*Task prompt*.
Using the data that follows, return exactly the lines from the one that contains "124L653 113M650 148L638" through the one that contains "265Q841 256 861", ends included.

*Material shown*.

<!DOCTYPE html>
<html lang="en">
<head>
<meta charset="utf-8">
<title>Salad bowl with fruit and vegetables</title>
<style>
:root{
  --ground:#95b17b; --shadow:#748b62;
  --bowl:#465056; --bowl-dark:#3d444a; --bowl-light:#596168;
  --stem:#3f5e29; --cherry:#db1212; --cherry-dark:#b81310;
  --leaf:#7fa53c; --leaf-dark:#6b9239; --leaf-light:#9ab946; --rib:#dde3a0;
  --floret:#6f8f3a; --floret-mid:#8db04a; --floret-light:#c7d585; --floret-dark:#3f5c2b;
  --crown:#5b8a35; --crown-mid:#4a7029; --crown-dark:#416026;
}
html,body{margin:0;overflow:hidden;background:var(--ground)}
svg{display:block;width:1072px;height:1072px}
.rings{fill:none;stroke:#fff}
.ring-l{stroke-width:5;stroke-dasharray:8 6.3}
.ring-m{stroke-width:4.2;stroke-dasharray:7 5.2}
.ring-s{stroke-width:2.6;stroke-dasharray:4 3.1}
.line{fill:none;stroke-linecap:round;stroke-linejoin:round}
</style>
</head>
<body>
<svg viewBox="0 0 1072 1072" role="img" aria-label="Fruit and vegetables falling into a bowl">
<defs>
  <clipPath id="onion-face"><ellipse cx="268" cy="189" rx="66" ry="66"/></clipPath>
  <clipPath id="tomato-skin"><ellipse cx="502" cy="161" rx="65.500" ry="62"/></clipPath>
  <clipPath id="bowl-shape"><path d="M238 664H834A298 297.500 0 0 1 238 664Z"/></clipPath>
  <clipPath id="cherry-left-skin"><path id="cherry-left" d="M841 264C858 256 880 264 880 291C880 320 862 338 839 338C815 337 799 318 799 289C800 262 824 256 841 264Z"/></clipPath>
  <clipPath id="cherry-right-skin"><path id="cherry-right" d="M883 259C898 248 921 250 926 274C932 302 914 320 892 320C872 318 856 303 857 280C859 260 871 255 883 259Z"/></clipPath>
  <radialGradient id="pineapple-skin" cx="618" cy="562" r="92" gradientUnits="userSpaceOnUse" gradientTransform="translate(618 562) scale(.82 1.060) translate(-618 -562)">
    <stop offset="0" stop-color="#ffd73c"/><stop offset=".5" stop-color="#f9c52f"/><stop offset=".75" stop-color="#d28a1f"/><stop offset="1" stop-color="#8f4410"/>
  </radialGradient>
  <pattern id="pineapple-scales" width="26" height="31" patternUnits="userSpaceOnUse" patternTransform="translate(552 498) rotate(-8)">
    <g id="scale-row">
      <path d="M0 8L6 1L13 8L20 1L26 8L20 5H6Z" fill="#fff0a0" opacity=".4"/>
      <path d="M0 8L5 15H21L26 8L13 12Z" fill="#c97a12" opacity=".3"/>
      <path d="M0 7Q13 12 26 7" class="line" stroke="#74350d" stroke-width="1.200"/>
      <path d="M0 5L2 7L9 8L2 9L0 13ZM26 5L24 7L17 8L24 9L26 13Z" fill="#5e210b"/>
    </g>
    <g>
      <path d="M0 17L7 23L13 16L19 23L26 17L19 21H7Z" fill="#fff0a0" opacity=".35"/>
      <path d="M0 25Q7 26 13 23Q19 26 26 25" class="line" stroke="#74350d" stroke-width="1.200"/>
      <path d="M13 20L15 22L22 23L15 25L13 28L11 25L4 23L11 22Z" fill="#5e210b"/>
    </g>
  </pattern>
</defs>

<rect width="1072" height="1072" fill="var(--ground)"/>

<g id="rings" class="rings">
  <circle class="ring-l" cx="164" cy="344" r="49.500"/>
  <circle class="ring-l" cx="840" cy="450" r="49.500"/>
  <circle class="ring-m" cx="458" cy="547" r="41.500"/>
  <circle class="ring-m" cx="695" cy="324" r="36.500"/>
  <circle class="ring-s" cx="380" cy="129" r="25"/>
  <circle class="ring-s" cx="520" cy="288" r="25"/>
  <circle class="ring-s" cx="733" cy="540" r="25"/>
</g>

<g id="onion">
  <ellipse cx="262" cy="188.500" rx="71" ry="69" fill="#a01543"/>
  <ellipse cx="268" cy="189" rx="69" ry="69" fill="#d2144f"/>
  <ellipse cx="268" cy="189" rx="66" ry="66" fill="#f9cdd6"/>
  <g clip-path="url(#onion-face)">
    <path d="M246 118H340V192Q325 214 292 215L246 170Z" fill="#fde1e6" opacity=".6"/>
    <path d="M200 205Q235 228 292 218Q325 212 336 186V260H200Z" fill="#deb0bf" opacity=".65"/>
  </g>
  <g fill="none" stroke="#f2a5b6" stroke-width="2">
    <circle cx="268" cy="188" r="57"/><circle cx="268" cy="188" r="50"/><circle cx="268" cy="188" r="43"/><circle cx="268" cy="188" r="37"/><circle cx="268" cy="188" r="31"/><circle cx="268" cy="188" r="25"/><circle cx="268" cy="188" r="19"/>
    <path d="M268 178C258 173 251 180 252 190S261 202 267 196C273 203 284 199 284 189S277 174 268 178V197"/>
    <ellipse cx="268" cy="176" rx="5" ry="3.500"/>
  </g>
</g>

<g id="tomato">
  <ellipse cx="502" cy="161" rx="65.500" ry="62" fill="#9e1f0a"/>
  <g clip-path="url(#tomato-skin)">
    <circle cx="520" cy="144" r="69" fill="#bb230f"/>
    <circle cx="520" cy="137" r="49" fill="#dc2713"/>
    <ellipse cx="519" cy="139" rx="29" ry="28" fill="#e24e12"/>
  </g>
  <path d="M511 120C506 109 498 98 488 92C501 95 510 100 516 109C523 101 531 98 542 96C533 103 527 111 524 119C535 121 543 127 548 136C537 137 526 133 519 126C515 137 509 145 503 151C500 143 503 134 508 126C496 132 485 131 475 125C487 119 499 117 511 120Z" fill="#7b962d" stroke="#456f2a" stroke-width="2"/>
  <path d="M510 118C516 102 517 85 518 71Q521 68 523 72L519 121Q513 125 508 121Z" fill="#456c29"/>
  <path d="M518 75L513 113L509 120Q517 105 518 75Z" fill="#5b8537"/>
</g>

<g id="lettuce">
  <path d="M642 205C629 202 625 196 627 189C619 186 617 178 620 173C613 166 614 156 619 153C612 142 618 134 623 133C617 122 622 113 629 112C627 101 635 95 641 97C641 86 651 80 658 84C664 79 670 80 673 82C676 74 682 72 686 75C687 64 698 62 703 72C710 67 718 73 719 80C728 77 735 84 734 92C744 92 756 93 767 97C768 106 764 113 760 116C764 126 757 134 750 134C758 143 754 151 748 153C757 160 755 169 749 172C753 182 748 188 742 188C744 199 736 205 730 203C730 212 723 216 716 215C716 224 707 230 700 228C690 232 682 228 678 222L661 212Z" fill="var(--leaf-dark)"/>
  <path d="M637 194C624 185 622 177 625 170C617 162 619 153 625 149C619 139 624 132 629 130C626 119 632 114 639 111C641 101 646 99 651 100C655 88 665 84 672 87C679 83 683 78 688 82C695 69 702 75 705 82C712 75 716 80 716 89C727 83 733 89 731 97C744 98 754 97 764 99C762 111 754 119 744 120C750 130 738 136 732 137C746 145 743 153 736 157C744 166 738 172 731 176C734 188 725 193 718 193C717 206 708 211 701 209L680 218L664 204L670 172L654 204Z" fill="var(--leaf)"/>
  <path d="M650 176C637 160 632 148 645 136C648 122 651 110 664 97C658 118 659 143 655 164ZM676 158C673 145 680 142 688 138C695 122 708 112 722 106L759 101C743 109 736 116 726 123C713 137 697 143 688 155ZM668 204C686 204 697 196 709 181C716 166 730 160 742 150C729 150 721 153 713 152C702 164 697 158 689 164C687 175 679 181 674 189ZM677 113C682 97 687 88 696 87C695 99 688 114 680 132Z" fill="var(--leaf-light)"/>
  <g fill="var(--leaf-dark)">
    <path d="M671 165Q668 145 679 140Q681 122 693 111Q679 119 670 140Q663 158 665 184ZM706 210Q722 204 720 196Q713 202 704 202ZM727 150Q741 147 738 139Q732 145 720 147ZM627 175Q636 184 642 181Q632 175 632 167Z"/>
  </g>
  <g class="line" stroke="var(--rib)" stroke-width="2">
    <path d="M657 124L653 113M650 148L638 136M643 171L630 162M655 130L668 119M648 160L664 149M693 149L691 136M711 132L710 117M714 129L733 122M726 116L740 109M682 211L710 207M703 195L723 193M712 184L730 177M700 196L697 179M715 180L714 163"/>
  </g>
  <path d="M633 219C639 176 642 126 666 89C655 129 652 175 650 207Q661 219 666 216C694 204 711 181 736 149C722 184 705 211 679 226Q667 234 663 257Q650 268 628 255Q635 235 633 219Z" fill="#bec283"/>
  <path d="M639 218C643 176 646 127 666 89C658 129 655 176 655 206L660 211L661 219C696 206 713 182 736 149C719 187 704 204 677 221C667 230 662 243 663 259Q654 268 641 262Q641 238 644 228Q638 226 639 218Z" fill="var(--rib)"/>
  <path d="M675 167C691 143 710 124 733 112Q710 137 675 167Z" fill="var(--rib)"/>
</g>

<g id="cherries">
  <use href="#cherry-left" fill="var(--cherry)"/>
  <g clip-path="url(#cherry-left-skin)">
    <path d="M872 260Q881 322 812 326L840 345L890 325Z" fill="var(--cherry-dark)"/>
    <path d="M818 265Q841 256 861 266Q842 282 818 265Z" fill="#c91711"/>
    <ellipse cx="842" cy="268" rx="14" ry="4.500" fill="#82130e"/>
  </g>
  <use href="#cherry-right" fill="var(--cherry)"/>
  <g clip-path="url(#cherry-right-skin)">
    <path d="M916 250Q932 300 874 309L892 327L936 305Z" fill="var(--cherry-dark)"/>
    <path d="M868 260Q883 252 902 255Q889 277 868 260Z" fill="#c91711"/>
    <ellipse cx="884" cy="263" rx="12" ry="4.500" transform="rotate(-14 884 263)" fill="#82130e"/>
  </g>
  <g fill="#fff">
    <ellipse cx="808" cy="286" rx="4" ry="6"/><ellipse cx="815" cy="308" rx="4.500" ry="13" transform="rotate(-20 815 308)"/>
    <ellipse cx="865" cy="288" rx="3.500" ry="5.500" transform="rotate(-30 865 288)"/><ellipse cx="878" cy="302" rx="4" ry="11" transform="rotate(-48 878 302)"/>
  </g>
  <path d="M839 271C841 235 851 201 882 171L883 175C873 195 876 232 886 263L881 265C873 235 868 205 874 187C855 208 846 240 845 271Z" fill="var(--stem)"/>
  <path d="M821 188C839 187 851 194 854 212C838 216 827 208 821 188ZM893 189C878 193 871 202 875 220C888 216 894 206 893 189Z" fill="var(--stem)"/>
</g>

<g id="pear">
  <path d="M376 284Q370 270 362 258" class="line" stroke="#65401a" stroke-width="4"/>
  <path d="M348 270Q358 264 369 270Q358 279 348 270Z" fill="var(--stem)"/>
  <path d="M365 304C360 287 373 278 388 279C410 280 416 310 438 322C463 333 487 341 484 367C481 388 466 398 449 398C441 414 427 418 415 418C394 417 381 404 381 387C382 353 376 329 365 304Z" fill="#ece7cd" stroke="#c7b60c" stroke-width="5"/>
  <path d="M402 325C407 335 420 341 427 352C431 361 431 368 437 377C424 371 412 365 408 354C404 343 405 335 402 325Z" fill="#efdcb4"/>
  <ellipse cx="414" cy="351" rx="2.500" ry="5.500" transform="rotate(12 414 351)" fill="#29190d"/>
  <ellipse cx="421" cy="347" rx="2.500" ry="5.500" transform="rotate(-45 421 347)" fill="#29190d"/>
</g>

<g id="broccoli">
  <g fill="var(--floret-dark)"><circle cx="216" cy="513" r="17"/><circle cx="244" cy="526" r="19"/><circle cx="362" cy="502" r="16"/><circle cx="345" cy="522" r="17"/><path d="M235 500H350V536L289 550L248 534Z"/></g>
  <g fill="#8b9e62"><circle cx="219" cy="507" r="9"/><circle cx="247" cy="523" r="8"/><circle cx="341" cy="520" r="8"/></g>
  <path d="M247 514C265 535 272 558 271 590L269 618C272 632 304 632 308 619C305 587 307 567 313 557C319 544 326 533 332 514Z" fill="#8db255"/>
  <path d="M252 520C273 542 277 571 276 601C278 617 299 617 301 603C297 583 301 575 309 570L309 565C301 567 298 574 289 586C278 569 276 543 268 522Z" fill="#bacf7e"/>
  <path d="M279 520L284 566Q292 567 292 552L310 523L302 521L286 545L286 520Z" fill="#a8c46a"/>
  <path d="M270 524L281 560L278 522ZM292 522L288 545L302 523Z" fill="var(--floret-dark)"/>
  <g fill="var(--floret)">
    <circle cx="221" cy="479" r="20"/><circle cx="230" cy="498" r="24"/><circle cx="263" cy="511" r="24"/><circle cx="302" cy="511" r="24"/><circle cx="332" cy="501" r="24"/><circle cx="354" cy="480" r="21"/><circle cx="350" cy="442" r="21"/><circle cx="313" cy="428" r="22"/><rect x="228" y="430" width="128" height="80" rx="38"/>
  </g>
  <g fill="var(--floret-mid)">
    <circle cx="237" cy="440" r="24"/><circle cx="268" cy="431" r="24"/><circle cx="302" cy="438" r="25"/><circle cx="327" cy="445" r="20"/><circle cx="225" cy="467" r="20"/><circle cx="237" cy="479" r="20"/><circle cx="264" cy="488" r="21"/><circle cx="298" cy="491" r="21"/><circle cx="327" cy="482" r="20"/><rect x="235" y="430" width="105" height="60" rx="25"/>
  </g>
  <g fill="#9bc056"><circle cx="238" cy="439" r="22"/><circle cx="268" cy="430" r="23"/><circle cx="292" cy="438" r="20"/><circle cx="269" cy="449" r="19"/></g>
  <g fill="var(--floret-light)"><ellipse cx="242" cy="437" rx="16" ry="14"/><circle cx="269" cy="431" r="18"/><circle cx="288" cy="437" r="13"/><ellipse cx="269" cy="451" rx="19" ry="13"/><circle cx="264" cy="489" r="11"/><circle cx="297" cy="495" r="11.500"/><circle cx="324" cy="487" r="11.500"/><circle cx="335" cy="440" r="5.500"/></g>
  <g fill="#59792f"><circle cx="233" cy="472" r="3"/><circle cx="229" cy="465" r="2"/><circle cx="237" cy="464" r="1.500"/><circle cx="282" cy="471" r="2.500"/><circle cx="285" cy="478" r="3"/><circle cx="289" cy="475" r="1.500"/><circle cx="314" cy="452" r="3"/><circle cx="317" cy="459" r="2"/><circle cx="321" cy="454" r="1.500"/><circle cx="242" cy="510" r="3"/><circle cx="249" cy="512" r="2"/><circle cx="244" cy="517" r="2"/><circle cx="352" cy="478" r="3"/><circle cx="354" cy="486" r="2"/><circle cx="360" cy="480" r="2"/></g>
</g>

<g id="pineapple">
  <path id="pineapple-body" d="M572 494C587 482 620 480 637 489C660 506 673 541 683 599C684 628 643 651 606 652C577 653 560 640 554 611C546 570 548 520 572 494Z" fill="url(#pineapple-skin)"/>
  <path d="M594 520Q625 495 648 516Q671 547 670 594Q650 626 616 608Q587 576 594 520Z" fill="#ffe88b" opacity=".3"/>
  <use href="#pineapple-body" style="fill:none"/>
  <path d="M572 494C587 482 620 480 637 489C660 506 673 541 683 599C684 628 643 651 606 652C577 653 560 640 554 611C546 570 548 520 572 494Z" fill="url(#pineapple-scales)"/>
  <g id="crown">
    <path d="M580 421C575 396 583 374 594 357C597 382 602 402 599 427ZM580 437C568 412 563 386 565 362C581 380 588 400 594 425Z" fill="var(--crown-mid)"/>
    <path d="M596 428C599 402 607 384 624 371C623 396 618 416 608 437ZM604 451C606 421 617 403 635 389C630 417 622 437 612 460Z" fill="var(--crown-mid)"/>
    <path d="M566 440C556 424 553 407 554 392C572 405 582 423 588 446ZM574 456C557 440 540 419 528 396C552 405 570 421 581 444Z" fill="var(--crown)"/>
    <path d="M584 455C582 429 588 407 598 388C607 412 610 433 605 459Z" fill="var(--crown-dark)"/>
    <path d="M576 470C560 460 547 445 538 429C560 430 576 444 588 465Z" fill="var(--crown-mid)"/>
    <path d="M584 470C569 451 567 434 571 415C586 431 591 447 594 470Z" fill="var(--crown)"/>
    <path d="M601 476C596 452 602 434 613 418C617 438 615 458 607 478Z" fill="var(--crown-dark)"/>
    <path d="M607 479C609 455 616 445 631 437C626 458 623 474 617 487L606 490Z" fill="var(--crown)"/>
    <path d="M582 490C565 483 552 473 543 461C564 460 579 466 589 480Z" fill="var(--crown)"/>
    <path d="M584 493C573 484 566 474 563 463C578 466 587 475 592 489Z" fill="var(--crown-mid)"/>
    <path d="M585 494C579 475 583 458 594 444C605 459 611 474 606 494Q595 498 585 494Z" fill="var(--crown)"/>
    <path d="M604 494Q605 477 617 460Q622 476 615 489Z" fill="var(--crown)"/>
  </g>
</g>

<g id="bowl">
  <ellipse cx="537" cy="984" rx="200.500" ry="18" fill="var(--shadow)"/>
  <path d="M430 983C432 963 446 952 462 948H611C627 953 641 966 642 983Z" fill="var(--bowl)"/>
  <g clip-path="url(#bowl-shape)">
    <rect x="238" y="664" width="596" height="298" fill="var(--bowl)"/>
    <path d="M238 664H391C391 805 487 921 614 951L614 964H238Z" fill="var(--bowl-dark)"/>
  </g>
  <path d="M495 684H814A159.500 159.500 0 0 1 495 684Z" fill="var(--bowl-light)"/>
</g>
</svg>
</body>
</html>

*Response below*.
    <path d="M657 124L653 113M650 148L638 136M643 171L630 162M655 130L668 119M648 160L664 149M693 149L691 136M711 132L710 117M714 129L733 122M726 116L740 109M682 211L710 207M703 195L723 193M712 184L730 177M700 196L697 179M715 180L714 163"/>
  </g>
  <path d="M633 219C639 176 642 126 666 89C655 129 652 175 650 207Q661 219 666 216C694 204 711 181 736 149C722 184 705 211 679 226Q667 234 663 257Q650 268 628 255Q635 235 633 219Z" fill="#bec283"/>
  <path d="M639 218C643 176 646 127 666 89C658 129 655 176 655 206L660 211L661 219C696 206 713 182 736 149C719 187 704 204 677 221C667 230 662 243 663 259Q654 268 641 262Q641 238 644 228Q638 226 639 218Z" fill="var(--rib)"/>
  <path d="M675 167C691 143 710 124 733 112Q710 137 675 167Z" fill="var(--rib)"/>
</g>

<g id="cherries">
  <use href="#cherry-left" fill="var(--cherry)"/>
  <g clip-path="url(#cherry-left-skin)">
    <path d="M872 260Q881 322 812 326L840 345L890 325Z" fill="var(--cherry-dark)"/>
    <path d="M818 265Q841 256 861 266Q842 282 818 265Z" fill="#c91711"/>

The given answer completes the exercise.